An article by Ross Riskin in the Journal of Accountancy states that retirement should take priority over paying for children's university. That's interesting - it is a good example of a conflict a lot of parents feel: what is a reasonable financial sacrifice to make for one's children?
On balance, most parents make a lot of sacrifices: everything from the vast direct expenses of raising children, through to more indirect expenses - like more expensive housing, lost sleep, and the impact on careers.There is also some strong evidence to suggest that parents that give 'too much' to their children may impair their child's pathway to independence. But most parents still like the idea that they should have sufficient resources (from a spare bed to a large investment account) available for decades to provide a back-stop to children in trouble, no matter what the age of the child. As a child who has received help from a parent after I turned 18 I can hardly disagree.
Retirement specialists point out the efforts that even elderly parents will take to preserve assets to provide an inheritance for children that are probably already wealthier than they are, or to grandchildren that almost certainly will be. It seems to be built in, a long-term love that few would want to break.

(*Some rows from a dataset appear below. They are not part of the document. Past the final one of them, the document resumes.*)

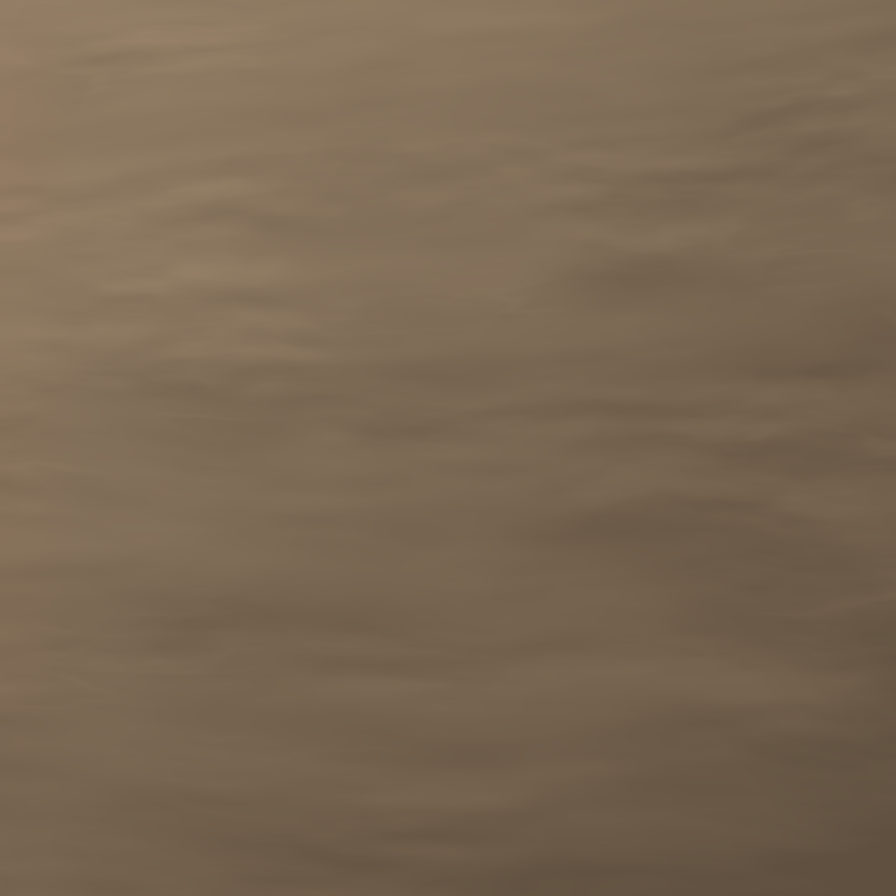
A three.js fragment shader for this texture:

```glsl
// Softly lit brown wood-like surface with faint, blurred horizontal grain and creases.
varying vec2 vUv;

const vec3 SHADE_BROWN = vec3(0.385, 0.322, 0.255);
const vec3 LIT_BROWN = vec3(0.580, 0.497, 0.400);
const vec3 EDGE_BLUSH = vec3(0.014, 0.001, -0.002);

float hash(vec2 cell) {
  return fract(sin(dot(cell, vec2(127.1, 311.7))) * 43758.5453);
}

// Smooth value noise, 0 to 1
float noise(vec2 p) {
  vec2 cell = floor(p);
  vec2 f = fract(p);
  vec2 s = f * f * f * (f * (f * 6.0 - 15.0) + 10.0);
  float low = mix(hash(cell), hash(cell + vec2(1.0, 0.0)), s.x);
  float high = mix(hash(cell + vec2(0.0, 1.0)), hash(cell + vec2(1.0, 1.0)), s.x);
  return mix(low, high, s.y);
}

// Layered noise, centred on zero
float fbm(vec2 p) {
  float sum = 0.0;
  float weight = 0.5;
  for (int i = 0; i < 4; i++) {
    sum += weight * (noise(p) - 0.5);
    p = mat2(0.998, 0.06, -0.06, 0.998) * p * 2.03 + vec2(17.3, 9.1);
    weight *= 0.5;
  }
  return sum;
}

// Bends the grain: a slight upward tilt near the top plus slow smooth waves
vec2 bendGrain(vec2 uv, float tilt, float wave) {
  float slope = tilt * smoothstep(0.35, 0.9, uv.y);
  float sway = noise(uv * vec2(4.0, 6.0)) + 0.4 * noise(uv * vec2(11.0, 13.0) + 7.0);
  return vec2(uv.x, uv.y - slope * uv.x + wave * sway);
}

// Relief of a stretched noise lit from above: pale lip with a shadow below
float crease(vec2 p, vec2 stretch, float depth) {
  vec2 q = p * stretch;
  return fbm(q) - fbm(q + vec2(0.0, depth));
}

// Sparse patches where creases show
float patches(vec2 p, vec2 stretch, float threshold) {
  return smoothstep(threshold, threshold + 0.3, noise(p * stretch));
}

void main() {
  vec2 grain = bendGrain(vUv, 0.06, 0.025);

  // Light falling off from the upper left to the lower right
  float light = 0.46 - 0.42 * (vUv.x - 0.5) + 0.58 * (vUv.y - 0.5);
  light += 0.12 * (1.0 - vUv.x) * (vUv.y - 0.5);

  // Broad soft bands and cloudy blotches
  light += 0.36 * fbm(grain * vec2(1.8, 13.0) + 4.7);
  light += 0.30 * fbm(grain * vec2(3.5, 10.0) + 31.2);

  // Thin streaks, clearer in the upper part
  float clarity = mix(0.5, 1.0, smoothstep(0.1, 0.6, vUv.y));
  light += 0.12 * clarity * fbm(grain * vec2(7.0, 36.0) + 12.4);

  // Short creases in scattered patches
  float shown = patches(grain + 2.3, vec2(4.0, 12.0), 0.42);
  light += 0.42 * shown * clarity * crease(grain + 5.1, vec2(6.0, 27.0), 0.45);

  // Rare pale wisps along the crests of the grain
  float crest = 1.0 - abs(fbm(grain * vec2(4.5, 24.0) + 63.0)) * 10.0;
  float wisp = smoothstep(0.2, 1.0, crest) * patches(grain + 8.6, vec2(6.0, 19.0), 0.62);
  light += 0.07 * clarity * wisp;

  // Brown ramp with a faint warm blush on the left edge
  vec3 color = mix(SHADE_BROWN, LIT_BROWN, clamp(light, -0.05, 1.08));
  float blush = smoothstep(0.1, 0.0, vUv.x) * noise(vUv * vec2(2.0, 6.0) + 3.0);
  color += EDGE_BLUSH * blush;

  gl_FragColor = vec4(color, 1.0);
}
```
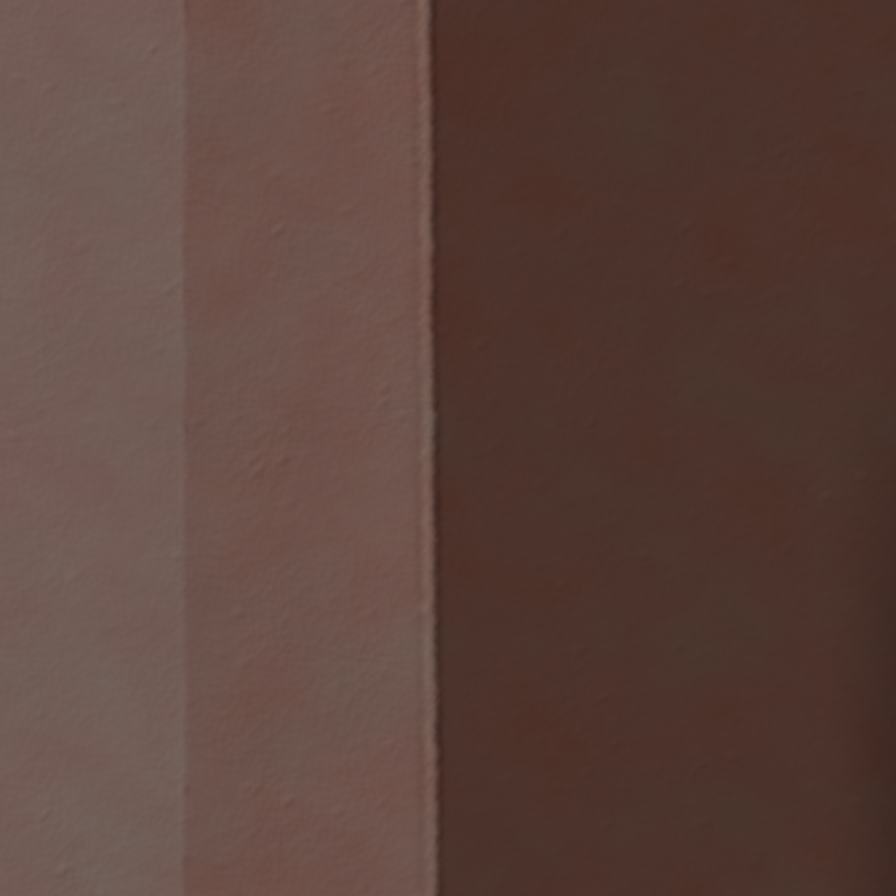
Reproduce this texture procedurally as a three.js fragment shader.

```glsl
varying vec2 vUv;

const vec3 LEFT_TONE = vec3(0.445, 0.358, 0.332);
const vec3 MIDDLE_TONE = vec3(0.426, 0.322, 0.292);
const vec3 RIGHT_TONE = vec3(0.298, 0.200, 0.168);
const vec3 RIDGE_LIGHT = vec3(0.042, 0.050, 0.038);
const vec3 MOTTLE_TINT = vec3(-0.010, 0.010, 0.008);
const float SEAM_X = 0.208;
const float FOLD_TOP = 0.483;
const float FOLD_BOTTOM = 0.491;
const float GRAIN_SCALE = 58.0;
const float GRAIN_DEPTH = 0.034;
const float FLECK_SCALE = 30.0;

vec2 hash2(vec2 cell) {
  vec2 q = vec2(dot(cell, vec2(127.1, 311.7)), dot(cell, vec2(269.5, 183.3)));
  return fract(sin(q) * 4375.85);
}

// Distance to the nearest scattered point, and a random value for it
vec2 cellular(vec2 p) {
  vec2 cell = floor(p);
  vec2 local = fract(p);
  vec2 nearest = vec2(2.0, 0.0);
  for (int j = -1; j <= 1; j++) {
    for (int i = -1; i <= 1; i++) {
      vec2 offset = vec2(float(i), float(j));
      vec2 point = hash2(cell + offset);
      vec2 delta = offset + point - local;
      float d = dot(delta, delta);
      if (d < nearest.x) nearest = vec2(d, fract(point.x * 17.0 + point.y * 31.0));
    }
  }
  return vec2(sqrt(nearest.x), nearest.y);
}

// Broad drifting patches, about -1 to 1
float layeredSines(vec2 p) {
  float sum = 0.0;
  float weight = 0.5;
  for (int i = 0; i < 4; i++) {
    sum += weight * sin(p.x + 1.7 * sin(p.y * 0.8 + float(i)))
                  * cos(p.y + 1.3 * sin(p.x * 0.7 - float(i)));
    p = mat2(1.36, 1.12, -1.12, 1.36) * p + 2.3;
    weight *= 0.65;
  }
  return sum;
}

// Soft paper tooth with a few raised flecks
float paperHeight(vec2 uv) {
  vec2 p = mat2(0.87, -0.42, 0.42, 0.87) * uv;
  p += 0.004 * vec2(sin(uv.y * 47.0), sin(uv.x * 53.0));
  float coarse = cellular(p * GRAIN_SCALE * vec2(0.7, 1.0)).x;
  float fine = cellular(p * GRAIN_SCALE * 2.3 + 7.0).x;
  vec2 fleck = cellular(p * FLECK_SCALE * vec2(0.8, 1.2) + 19.0);
  float raised = smoothstep(0.30, 0.0, fleck.x) * smoothstep(0.72, 0.95, fleck.y);
  return 0.45 * coarse + 0.45 * fine + 0.8 * raised;
}

float bump(float x, float width) {
  return exp(-x * x / (width * width));
}

// Irregular torn outline along y
float raggedness(float y) {
  float torn = cellular(vec2(y * 46.0, 3.5)).x + 0.6 * cellular(vec2(y * 97.0, 8.5)).x;
  return 1.6 * (torn - 0.75) + 0.35 * sin(y * 29.0 + 2.0 * sin(y * 11.0));
}

void main() {
  vec2 uv = vUv;
  float ragged = raggedness(uv.y + 0.25 * uv.x);
  float seam = uv.x - SEAM_X - 0.0022 * ragged;
  float fold = uv.x - mix(FOLD_BOTTOM, FOLD_TOP, uv.y) - 0.0015 * ragged;
  float onMiddle = smoothstep(-0.007, 0.007, seam);
  float onRight = smoothstep(-0.007, 0.004, fold);

  // Three flat panels
  vec3 color = mix(LEFT_TONE, MIDDLE_TONE, onMiddle);
  color += 0.008 * smoothstep(0.32, 0.46, uv.x) * (1.0 - onRight);
  color = mix(color, RIGHT_TONE, onRight);

  // Grey-green and reddish mottling
  float mottle = layeredSines(uv * vec2(10.0, 13.0) + 1.5);
  float cloud = layeredSines(uv.yx * vec2(23.0, 19.0) + 6.0);
  color += MOTTLE_TINT * (mottle + 0.5 * cloud) * mix(1.1, 0.85, onRight);
  color += 0.008 * cloud * mix(1.0, 0.5, onRight);

  // Side-lit paper grain
  vec2 lightStep = vec2(-0.0030, 0.0036);
  float slope = paperHeight(uv) - paperHeight(uv + lightStep);
  float patchy = 0.8 + 0.4 * layeredSines(uv * 17.0 + 4.0);
  color += slope * GRAIN_DEPTH * patchy * mix(1.0, 0.45, onRight);

  // Faint torn seam with scattered dark nicks
  float nicks = smoothstep(0.0, 1.0, raggedness(uv.y * 0.7 + 3.0));
  color += 0.012 * (0.4 + nicks) * bump(seam + 0.006, 0.004);
  color -= 0.030 * (0.25 + nicks) * bump(seam - 0.001, 0.004);

  // Raised fold: shaded foot, lit crest, soft dark drop
  float fibre = raggedness(uv.y * 1.3 - uv.x * 1.6 + 5.0);
  float crest = bump(fold + 0.011 + 0.0012 * fibre, 0.0055);
  color -= 0.020 * bump(fold + 0.021, 0.005) * (0.8 + 0.3 * ragged);
  color += RIDGE_LIGHT * crest * (0.75 + 0.45 * fibre);
  color -= vec3(0.085, 0.070, 0.062) * bump(fold + 0.001, 0.0055) * (0.75 + 0.3 * fibre);

  // Falling light toward the lower right edge
  float edgeShade = smoothstep(0.91, 1.03, uv.x) * smoothstep(0.75, 0.25, uv.y);
  color *= 1.0 - 0.20 * edgeShade;

  gl_FragColor = vec4(clamp(color, 0.0, 1.0), 1.0);
}
```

Joining them are some financial planners. They can provide a valuable critique of the urge to keep shoveling resources towards a child who may not make best use of them. Where financial advice intersects life choices is the territory that engaged and empathetic human advisers will continue to occupy for decades to come, as such, it is one of the most fascinating areas to consider - Click here to read more.